I am a former National Garden Accredited Judge of Design and Horticulture and ran a design business for many years. I am a certified Master Gardener, American Society of Landscape Architects and Association of Professional Landscape Designers accredited and have worked for more than ten years as a professional designer. My work has appeared in Better Homes and Gardens Magazine as well as other publications. I am the recipient of more than two dozen design awards. I will happily accept floral, horticultural, interior design and garden design questions.
ALSA, APLD, NYS Certified Master Gardener, NGC Retired Judge
|wo||01/21/12||10||10||10||Thank you for the insight!|
Tough to find shrubs delivered online, but I have luck at Lowes and other big dos stores early in the season. For hosta, you can even try eBay - you'd be surprised how many people divide their plants
Coreopsis, or moonbeams as they're often referred to, are a great choice. Black eyed Susan - perfect. If you have a lot of space solidago - while a bit invasive - is great for large areas. Hosta with
You can certainly secure the base of the vase to whatever it is set on using floral clay. Better than glue, the clay is pliable and can be removed easily when you're done. Another idea is to fill the
Good Morning, Jeannette With the heat in central Florida, a Hydrangea is going to have a tough time of it. Normally, when blooms go from pink to blue (or vice versa) it's due to the pH levels in

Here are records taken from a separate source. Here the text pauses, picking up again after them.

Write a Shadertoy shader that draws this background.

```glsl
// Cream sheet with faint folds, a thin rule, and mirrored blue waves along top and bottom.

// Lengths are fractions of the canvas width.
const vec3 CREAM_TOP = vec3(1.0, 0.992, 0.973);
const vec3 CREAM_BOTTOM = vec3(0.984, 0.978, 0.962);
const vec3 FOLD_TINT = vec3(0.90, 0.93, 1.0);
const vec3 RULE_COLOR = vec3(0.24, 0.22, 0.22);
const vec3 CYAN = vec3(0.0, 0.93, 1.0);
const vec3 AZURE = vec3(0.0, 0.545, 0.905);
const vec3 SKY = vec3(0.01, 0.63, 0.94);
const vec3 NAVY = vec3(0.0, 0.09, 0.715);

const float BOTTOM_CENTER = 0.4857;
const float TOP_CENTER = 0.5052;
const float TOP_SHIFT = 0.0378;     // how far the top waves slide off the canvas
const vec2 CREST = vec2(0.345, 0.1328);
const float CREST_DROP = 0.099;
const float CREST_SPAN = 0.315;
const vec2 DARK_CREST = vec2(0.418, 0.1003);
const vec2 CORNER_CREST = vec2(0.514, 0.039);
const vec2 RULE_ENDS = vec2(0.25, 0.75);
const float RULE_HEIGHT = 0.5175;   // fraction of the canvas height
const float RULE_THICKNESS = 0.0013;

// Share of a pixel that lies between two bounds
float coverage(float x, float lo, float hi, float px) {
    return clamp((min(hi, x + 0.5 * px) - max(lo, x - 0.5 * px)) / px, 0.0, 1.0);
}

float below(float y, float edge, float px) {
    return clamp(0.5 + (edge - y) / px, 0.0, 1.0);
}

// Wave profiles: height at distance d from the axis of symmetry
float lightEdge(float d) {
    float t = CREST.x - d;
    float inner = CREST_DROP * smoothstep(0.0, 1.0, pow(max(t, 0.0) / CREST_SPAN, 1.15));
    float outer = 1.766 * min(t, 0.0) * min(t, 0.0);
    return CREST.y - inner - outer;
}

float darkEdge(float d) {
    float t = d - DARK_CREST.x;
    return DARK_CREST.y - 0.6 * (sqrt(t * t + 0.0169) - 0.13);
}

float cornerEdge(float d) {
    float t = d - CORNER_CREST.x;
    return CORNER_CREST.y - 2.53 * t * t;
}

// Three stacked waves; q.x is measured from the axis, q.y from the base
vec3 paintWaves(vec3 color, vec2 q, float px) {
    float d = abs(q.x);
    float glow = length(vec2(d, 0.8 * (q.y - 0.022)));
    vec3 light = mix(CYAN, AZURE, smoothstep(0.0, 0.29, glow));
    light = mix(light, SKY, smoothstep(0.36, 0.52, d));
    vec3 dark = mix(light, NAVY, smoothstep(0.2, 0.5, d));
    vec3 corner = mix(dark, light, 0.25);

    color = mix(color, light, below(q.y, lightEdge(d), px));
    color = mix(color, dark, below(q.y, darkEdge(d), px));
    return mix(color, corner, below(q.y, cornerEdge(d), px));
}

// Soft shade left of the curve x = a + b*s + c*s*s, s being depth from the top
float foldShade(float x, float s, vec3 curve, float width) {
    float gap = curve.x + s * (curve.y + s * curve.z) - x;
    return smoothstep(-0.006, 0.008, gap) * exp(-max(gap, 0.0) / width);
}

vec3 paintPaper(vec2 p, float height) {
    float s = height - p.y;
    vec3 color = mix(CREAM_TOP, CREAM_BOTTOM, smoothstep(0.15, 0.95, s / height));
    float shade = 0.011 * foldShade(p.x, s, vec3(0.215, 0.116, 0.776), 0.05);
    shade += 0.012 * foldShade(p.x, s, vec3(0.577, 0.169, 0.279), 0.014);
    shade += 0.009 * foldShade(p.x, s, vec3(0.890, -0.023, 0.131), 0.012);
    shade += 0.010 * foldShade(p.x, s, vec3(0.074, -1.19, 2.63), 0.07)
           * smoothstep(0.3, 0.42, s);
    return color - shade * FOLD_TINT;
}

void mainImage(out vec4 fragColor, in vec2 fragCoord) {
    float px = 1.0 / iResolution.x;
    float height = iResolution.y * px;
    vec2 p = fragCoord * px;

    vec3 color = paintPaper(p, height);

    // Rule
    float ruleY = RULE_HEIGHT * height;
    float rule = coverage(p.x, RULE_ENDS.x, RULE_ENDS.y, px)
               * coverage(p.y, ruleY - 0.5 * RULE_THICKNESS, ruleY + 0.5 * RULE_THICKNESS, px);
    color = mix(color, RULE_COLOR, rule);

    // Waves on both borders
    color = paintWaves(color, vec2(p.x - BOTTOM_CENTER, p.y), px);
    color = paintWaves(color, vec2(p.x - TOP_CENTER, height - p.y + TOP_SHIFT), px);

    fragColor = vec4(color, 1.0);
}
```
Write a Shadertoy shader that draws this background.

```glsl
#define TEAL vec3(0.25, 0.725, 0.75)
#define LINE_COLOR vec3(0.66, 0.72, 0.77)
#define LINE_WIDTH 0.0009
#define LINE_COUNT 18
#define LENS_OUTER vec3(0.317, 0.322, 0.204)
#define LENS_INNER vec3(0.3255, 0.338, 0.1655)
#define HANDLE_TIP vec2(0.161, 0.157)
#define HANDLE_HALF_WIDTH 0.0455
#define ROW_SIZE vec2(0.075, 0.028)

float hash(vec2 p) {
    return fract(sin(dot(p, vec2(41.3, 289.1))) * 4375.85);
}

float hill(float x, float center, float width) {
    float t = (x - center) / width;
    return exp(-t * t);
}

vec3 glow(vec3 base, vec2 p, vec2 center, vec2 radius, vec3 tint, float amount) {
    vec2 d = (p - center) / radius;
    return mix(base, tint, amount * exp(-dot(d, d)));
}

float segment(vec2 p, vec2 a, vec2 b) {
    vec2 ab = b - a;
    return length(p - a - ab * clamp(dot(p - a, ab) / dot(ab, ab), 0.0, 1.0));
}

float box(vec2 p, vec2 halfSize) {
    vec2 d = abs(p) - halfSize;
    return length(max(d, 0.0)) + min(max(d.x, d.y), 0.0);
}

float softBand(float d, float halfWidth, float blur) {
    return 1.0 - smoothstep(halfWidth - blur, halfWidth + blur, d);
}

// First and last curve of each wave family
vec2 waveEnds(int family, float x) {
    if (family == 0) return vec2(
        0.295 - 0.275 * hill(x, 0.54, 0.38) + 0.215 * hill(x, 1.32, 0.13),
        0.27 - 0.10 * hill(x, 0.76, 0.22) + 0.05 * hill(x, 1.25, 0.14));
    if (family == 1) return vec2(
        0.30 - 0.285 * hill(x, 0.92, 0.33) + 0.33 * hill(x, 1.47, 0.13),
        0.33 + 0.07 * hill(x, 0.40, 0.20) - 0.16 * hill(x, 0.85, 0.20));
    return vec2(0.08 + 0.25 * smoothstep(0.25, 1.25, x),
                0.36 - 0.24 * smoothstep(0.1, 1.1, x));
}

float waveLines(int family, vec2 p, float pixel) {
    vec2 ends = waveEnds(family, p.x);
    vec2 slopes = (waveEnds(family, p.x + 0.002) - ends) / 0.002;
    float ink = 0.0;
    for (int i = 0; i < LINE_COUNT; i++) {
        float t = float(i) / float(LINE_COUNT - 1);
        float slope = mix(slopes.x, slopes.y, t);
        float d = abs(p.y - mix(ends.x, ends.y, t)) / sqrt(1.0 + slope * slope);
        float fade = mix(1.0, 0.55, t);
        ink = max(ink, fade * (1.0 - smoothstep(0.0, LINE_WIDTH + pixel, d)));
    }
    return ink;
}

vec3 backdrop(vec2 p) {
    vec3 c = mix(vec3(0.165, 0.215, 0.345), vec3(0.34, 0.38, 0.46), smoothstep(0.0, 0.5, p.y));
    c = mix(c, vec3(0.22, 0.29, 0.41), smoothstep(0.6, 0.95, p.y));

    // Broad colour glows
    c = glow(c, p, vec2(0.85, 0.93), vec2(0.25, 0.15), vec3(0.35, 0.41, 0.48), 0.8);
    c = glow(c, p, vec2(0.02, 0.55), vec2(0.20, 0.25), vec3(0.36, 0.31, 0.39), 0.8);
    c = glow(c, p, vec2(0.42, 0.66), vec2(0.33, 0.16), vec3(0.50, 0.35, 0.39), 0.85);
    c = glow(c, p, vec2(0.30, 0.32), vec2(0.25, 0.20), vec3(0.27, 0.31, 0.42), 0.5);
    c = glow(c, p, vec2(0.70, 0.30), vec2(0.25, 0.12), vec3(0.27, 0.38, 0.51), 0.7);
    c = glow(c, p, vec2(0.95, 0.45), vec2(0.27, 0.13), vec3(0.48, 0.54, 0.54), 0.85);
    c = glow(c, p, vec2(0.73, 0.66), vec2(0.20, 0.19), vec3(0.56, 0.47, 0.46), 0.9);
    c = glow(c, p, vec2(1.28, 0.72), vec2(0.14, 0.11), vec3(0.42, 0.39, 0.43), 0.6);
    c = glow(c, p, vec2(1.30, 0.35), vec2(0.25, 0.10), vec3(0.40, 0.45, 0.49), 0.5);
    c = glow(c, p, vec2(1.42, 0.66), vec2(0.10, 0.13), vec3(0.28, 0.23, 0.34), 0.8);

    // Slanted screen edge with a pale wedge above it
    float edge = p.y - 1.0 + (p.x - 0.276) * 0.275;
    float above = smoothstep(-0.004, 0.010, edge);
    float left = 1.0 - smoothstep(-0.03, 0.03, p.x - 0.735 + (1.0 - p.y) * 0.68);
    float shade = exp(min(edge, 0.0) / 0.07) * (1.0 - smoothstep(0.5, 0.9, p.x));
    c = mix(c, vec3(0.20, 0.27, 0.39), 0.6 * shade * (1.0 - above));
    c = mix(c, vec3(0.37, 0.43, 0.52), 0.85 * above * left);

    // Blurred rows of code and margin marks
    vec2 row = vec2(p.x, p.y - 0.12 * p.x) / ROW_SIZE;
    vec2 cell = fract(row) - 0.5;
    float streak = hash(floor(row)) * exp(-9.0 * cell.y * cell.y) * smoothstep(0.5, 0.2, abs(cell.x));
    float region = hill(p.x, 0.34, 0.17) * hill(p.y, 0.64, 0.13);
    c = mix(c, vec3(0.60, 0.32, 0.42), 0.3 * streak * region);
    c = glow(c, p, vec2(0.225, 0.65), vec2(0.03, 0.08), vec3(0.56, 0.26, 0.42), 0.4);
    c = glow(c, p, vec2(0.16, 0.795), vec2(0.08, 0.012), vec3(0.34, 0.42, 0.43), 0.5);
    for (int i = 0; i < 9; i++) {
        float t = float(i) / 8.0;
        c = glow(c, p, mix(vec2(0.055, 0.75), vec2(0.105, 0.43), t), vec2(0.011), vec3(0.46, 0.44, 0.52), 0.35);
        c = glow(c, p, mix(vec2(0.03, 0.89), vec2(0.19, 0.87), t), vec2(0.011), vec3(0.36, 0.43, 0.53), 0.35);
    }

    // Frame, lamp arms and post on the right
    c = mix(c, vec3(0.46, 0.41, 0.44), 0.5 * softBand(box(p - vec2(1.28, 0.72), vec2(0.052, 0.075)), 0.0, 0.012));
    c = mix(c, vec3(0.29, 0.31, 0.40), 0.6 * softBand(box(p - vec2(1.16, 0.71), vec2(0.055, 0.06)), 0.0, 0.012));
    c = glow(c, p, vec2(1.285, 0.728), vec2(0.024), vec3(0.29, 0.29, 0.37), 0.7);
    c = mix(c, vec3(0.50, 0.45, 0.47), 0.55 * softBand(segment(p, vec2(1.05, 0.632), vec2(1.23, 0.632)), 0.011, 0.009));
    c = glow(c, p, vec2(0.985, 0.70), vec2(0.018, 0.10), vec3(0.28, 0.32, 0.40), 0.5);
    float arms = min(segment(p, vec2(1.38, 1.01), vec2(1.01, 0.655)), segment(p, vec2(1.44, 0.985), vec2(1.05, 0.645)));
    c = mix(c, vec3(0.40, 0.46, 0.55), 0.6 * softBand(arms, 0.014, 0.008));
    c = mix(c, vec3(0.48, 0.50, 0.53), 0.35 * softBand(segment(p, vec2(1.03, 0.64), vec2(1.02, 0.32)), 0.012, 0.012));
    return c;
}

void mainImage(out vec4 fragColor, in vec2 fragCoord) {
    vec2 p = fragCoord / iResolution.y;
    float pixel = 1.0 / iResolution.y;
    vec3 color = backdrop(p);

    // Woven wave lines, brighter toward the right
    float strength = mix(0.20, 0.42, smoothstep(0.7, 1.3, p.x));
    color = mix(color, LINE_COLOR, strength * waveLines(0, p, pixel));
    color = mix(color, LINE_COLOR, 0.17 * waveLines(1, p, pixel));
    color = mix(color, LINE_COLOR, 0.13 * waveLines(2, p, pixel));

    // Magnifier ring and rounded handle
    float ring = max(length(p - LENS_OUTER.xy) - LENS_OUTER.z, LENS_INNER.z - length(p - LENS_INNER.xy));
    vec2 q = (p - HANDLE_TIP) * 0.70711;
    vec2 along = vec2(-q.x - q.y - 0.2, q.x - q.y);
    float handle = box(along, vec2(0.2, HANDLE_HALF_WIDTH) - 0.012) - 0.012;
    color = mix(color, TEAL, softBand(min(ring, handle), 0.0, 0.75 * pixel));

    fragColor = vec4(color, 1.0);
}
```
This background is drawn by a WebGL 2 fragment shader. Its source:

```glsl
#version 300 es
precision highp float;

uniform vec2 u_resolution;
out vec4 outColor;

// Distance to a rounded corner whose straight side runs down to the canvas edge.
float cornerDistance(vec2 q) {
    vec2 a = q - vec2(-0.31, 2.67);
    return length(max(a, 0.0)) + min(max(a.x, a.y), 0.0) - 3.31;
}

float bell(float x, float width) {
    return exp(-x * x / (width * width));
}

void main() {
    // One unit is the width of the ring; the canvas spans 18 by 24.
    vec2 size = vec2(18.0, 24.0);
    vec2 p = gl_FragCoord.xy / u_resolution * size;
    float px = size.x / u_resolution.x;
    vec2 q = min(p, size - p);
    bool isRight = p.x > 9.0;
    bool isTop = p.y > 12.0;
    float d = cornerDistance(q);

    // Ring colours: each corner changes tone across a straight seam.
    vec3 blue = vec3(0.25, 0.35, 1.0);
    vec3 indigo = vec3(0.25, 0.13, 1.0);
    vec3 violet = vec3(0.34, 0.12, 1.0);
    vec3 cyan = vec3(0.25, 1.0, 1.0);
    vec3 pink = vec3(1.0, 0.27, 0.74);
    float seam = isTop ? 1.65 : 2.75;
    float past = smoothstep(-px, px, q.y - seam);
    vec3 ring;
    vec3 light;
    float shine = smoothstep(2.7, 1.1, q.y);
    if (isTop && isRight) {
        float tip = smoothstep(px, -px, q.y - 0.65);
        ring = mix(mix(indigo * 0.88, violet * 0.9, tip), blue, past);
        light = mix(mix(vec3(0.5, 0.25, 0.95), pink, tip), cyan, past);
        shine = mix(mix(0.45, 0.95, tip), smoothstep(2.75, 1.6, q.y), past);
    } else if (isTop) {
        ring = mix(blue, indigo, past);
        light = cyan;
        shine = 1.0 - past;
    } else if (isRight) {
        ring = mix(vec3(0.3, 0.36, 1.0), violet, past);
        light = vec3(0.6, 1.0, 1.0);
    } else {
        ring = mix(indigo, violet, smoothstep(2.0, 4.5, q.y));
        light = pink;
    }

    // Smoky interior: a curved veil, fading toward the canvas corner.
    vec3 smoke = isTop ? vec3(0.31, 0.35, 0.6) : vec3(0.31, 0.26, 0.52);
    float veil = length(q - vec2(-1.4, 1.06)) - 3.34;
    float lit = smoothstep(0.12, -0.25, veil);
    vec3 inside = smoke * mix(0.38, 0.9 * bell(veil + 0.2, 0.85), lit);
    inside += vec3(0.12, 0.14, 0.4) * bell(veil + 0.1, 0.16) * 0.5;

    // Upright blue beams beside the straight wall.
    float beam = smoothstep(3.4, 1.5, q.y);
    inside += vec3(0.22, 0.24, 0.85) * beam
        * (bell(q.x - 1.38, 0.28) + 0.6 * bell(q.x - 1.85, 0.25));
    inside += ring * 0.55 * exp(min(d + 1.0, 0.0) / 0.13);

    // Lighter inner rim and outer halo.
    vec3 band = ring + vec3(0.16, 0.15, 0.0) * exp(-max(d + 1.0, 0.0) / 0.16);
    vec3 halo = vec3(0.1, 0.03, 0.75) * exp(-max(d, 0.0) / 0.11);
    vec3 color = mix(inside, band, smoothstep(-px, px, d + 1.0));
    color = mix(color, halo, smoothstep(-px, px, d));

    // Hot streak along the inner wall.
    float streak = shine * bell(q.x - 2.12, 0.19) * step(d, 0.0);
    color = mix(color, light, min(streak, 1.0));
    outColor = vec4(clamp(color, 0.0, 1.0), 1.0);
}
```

Dear Jo, As a general rule of thumb, in a tall linear arrangement the height of the tallest flowers should be approximately 1 1/2 times the height of the container. This gives the design the balance